> _What the task asks_:
From the records below, pull each line that has "features".

════════

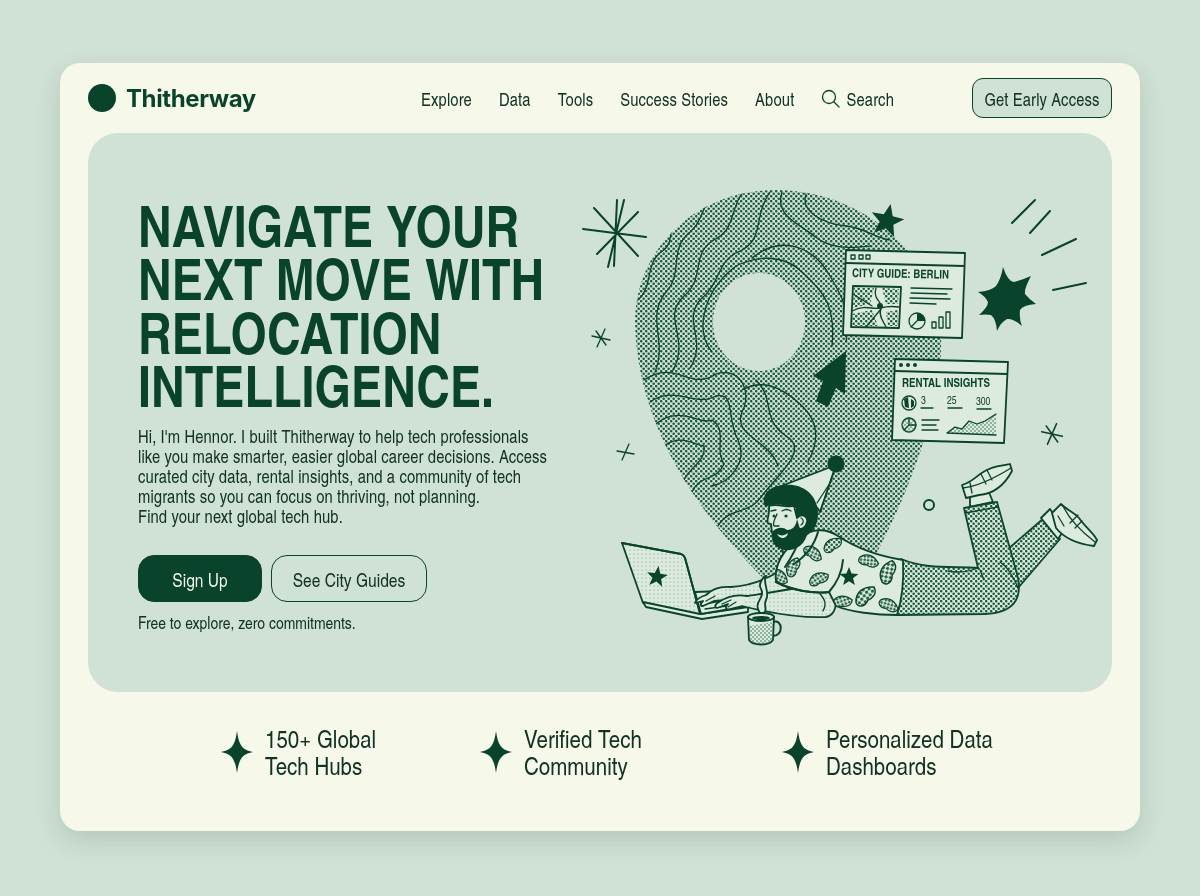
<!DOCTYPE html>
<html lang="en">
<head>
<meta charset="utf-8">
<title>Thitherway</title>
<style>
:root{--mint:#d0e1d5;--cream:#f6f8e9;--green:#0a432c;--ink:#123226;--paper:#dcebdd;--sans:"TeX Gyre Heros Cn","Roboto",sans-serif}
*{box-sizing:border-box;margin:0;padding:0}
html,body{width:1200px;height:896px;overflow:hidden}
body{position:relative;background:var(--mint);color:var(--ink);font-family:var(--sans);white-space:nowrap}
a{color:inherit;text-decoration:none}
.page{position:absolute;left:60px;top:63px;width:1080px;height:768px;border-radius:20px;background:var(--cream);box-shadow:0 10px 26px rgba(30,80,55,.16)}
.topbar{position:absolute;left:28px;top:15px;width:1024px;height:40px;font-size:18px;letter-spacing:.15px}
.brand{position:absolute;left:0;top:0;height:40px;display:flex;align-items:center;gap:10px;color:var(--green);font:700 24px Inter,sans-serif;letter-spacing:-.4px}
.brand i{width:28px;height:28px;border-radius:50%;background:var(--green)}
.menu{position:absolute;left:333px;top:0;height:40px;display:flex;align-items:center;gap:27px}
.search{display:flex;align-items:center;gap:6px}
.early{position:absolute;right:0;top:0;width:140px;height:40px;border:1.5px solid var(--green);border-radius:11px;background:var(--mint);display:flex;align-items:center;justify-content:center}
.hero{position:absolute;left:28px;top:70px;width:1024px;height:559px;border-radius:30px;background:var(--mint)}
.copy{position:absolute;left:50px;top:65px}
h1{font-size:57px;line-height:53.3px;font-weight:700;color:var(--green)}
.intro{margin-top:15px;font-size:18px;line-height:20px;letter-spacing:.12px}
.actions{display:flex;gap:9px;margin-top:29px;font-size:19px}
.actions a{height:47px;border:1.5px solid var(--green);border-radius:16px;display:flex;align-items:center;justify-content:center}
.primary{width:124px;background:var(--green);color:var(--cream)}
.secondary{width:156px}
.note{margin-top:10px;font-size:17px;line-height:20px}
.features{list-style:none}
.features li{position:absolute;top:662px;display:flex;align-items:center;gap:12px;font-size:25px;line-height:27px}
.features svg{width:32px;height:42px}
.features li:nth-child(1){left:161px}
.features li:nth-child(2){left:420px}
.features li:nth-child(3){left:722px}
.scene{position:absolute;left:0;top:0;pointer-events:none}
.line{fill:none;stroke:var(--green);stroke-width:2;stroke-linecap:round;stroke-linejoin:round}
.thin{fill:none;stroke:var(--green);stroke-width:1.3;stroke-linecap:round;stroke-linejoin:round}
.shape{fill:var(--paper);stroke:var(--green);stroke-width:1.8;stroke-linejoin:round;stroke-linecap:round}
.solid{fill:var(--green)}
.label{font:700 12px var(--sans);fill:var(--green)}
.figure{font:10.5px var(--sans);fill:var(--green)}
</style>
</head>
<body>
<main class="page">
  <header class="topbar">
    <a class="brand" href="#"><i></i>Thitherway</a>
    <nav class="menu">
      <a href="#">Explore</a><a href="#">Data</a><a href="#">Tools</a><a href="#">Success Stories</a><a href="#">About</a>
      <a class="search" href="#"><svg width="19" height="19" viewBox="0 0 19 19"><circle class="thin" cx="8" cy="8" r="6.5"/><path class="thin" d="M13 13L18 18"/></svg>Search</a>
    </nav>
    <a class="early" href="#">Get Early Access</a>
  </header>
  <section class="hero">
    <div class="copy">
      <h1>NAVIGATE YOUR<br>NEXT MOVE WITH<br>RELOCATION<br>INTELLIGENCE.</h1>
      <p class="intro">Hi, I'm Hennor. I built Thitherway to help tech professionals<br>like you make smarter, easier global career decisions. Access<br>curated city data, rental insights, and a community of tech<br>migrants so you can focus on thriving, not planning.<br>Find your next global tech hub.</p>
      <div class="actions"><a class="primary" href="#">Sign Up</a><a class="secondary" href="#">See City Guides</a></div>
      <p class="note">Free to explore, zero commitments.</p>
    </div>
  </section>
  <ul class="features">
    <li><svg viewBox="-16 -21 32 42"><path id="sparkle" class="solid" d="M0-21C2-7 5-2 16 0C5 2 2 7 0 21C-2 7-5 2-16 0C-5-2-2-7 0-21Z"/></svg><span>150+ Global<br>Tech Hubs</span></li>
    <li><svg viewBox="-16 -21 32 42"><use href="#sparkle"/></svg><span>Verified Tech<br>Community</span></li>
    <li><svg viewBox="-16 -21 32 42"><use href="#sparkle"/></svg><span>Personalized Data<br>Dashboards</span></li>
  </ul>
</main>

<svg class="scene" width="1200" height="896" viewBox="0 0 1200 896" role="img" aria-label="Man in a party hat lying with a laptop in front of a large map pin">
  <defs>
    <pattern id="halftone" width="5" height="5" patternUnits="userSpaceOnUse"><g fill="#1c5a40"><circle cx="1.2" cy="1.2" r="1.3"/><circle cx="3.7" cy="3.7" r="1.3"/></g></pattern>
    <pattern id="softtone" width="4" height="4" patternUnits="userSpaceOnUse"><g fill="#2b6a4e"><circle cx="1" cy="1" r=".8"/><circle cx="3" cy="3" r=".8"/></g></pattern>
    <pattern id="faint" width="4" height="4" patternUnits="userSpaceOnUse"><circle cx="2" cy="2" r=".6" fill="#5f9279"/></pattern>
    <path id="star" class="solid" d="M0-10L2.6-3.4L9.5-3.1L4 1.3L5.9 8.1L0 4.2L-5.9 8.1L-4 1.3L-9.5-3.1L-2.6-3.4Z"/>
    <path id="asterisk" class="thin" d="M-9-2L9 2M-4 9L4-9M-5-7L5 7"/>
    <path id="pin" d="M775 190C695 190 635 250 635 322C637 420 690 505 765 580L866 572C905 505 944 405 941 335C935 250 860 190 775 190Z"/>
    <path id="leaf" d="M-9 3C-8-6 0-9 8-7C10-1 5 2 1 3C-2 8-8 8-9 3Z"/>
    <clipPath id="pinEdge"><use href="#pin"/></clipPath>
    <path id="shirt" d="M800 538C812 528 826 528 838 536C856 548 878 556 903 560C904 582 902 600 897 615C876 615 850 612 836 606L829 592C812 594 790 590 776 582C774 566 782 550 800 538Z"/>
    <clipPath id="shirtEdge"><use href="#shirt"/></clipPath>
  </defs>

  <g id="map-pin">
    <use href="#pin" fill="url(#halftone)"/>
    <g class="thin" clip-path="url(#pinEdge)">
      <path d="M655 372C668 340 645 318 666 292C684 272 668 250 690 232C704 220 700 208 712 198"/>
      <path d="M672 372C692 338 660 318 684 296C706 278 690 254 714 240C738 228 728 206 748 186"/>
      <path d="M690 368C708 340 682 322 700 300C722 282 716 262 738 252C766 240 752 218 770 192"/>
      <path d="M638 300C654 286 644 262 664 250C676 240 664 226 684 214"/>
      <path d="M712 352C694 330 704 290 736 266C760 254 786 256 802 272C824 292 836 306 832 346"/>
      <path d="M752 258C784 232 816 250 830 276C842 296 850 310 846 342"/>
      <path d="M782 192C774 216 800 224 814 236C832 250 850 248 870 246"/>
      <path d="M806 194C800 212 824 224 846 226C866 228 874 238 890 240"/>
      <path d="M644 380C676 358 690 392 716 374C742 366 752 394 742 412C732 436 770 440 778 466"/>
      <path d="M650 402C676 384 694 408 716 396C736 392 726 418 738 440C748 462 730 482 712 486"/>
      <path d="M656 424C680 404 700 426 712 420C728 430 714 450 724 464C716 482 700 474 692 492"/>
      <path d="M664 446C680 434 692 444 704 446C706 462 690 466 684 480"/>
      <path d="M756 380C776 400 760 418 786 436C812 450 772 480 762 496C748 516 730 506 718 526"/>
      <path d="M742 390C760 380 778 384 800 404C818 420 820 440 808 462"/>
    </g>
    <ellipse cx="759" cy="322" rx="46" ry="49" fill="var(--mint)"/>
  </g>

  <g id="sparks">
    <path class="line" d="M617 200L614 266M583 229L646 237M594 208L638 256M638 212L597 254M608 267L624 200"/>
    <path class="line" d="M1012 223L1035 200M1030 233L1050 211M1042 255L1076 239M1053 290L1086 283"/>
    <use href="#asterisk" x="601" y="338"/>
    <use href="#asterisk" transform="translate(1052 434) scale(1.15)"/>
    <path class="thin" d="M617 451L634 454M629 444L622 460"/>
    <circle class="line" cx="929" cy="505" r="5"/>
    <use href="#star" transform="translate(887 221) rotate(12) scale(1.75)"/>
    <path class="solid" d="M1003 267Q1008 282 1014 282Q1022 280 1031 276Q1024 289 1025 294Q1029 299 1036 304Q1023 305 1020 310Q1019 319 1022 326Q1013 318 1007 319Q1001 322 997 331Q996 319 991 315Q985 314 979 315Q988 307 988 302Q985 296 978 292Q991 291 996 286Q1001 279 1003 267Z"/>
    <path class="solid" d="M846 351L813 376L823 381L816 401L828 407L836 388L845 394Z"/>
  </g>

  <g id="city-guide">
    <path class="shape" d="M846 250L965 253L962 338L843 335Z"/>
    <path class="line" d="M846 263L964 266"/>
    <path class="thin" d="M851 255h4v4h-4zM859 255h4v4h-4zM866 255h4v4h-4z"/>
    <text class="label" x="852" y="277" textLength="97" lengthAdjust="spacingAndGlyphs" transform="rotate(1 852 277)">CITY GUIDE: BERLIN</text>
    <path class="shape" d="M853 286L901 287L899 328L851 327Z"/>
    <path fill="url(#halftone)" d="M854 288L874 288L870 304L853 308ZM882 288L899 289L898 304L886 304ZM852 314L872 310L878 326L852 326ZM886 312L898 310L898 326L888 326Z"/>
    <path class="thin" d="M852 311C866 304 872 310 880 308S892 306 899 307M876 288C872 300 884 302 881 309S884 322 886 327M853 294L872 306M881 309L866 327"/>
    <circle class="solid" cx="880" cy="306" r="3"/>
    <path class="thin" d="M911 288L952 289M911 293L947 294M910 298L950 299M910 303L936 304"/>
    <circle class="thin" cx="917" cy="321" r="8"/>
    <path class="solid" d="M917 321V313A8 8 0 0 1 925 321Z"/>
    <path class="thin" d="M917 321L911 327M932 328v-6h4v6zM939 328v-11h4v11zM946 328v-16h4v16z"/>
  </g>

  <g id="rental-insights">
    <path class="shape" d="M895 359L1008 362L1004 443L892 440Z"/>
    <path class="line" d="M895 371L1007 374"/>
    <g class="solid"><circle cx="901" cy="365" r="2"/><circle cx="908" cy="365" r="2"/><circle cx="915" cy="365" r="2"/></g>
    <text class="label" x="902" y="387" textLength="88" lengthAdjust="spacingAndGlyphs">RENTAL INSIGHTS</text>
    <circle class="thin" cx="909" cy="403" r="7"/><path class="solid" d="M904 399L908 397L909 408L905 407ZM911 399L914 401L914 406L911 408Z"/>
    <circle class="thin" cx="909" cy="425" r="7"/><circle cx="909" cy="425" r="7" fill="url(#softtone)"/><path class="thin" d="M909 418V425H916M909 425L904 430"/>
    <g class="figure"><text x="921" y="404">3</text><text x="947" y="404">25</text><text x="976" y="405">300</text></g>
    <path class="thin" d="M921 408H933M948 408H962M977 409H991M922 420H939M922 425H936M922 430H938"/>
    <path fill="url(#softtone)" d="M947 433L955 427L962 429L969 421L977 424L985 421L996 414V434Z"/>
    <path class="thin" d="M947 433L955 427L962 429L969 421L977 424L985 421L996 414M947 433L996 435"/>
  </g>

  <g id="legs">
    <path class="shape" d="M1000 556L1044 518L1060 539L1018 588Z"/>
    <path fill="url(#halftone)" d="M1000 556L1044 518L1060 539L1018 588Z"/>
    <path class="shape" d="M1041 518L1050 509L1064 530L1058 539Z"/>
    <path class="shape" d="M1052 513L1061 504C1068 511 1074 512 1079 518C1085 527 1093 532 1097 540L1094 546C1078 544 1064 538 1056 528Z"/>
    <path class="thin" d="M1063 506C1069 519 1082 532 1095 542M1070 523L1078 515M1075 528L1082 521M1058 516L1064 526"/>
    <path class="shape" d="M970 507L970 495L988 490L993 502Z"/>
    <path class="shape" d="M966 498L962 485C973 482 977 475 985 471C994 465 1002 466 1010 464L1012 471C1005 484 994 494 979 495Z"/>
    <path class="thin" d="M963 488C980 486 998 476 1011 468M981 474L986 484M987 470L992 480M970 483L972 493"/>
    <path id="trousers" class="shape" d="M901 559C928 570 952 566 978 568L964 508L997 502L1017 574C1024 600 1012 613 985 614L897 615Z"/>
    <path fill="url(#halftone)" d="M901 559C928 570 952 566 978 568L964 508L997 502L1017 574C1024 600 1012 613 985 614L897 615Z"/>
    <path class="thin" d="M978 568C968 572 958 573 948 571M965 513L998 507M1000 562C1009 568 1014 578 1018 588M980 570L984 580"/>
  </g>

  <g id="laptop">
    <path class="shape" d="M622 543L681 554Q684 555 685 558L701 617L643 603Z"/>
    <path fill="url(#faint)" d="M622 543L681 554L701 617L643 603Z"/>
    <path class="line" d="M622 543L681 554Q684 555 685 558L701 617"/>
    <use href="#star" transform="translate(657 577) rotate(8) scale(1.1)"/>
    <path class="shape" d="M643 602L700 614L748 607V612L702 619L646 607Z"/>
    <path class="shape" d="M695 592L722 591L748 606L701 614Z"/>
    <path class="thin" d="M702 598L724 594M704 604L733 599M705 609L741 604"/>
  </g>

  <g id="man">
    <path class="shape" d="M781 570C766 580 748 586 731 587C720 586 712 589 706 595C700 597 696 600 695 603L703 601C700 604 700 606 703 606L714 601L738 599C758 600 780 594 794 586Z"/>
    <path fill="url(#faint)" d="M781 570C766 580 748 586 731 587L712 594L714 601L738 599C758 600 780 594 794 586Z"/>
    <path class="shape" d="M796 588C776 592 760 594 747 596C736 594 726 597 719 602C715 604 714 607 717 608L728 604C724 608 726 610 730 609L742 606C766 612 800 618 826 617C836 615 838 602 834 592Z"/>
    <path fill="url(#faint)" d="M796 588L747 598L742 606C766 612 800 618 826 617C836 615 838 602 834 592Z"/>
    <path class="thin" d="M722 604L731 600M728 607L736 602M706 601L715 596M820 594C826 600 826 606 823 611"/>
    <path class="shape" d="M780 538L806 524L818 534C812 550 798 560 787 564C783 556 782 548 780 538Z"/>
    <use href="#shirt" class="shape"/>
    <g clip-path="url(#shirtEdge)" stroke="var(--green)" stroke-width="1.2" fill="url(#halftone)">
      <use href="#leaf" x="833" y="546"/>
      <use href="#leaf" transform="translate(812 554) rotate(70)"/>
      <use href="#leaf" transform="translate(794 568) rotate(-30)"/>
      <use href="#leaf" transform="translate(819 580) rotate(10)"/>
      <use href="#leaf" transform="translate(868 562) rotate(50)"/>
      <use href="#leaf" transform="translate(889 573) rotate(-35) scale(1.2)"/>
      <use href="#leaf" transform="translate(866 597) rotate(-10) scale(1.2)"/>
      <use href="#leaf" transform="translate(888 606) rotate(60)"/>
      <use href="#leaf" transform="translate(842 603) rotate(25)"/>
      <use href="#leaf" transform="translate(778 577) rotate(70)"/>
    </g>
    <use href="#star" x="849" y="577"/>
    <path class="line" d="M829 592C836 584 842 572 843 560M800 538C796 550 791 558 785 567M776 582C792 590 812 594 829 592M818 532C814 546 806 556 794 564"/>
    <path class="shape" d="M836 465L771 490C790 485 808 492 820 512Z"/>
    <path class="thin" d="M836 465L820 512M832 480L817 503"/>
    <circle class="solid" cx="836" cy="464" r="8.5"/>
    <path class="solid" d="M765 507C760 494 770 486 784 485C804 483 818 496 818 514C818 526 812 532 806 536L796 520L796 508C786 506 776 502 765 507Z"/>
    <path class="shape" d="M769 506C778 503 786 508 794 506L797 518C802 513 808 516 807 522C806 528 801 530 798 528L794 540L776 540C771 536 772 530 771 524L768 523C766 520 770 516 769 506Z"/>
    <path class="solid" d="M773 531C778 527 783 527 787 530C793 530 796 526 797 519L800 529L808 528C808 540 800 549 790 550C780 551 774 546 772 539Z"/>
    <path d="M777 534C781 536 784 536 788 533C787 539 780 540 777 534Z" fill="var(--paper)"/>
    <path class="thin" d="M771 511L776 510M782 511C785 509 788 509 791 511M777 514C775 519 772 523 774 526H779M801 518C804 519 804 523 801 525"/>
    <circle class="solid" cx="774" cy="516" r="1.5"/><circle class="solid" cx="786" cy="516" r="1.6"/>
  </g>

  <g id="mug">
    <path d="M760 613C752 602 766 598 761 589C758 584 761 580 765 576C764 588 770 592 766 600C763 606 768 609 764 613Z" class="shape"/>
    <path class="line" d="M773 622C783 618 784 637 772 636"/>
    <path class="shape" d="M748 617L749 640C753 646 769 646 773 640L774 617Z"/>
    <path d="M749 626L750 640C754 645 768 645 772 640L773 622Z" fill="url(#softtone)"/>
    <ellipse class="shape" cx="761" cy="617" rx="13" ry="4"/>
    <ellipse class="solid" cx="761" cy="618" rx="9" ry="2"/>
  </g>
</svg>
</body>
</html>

════════

> _Finished exercise_:
.features{list-style:none}
.features li{position:absolute;top:662px;display:flex;align-items:center;gap:12px;font-size:25px;line-height:27px}
.features svg{width:32px;height:42px}
.features li:nth-child(1){left:161px}
.features li:nth-child(2){left:420px}
.features li:nth-child(3){left:722px}
  <ul class="features">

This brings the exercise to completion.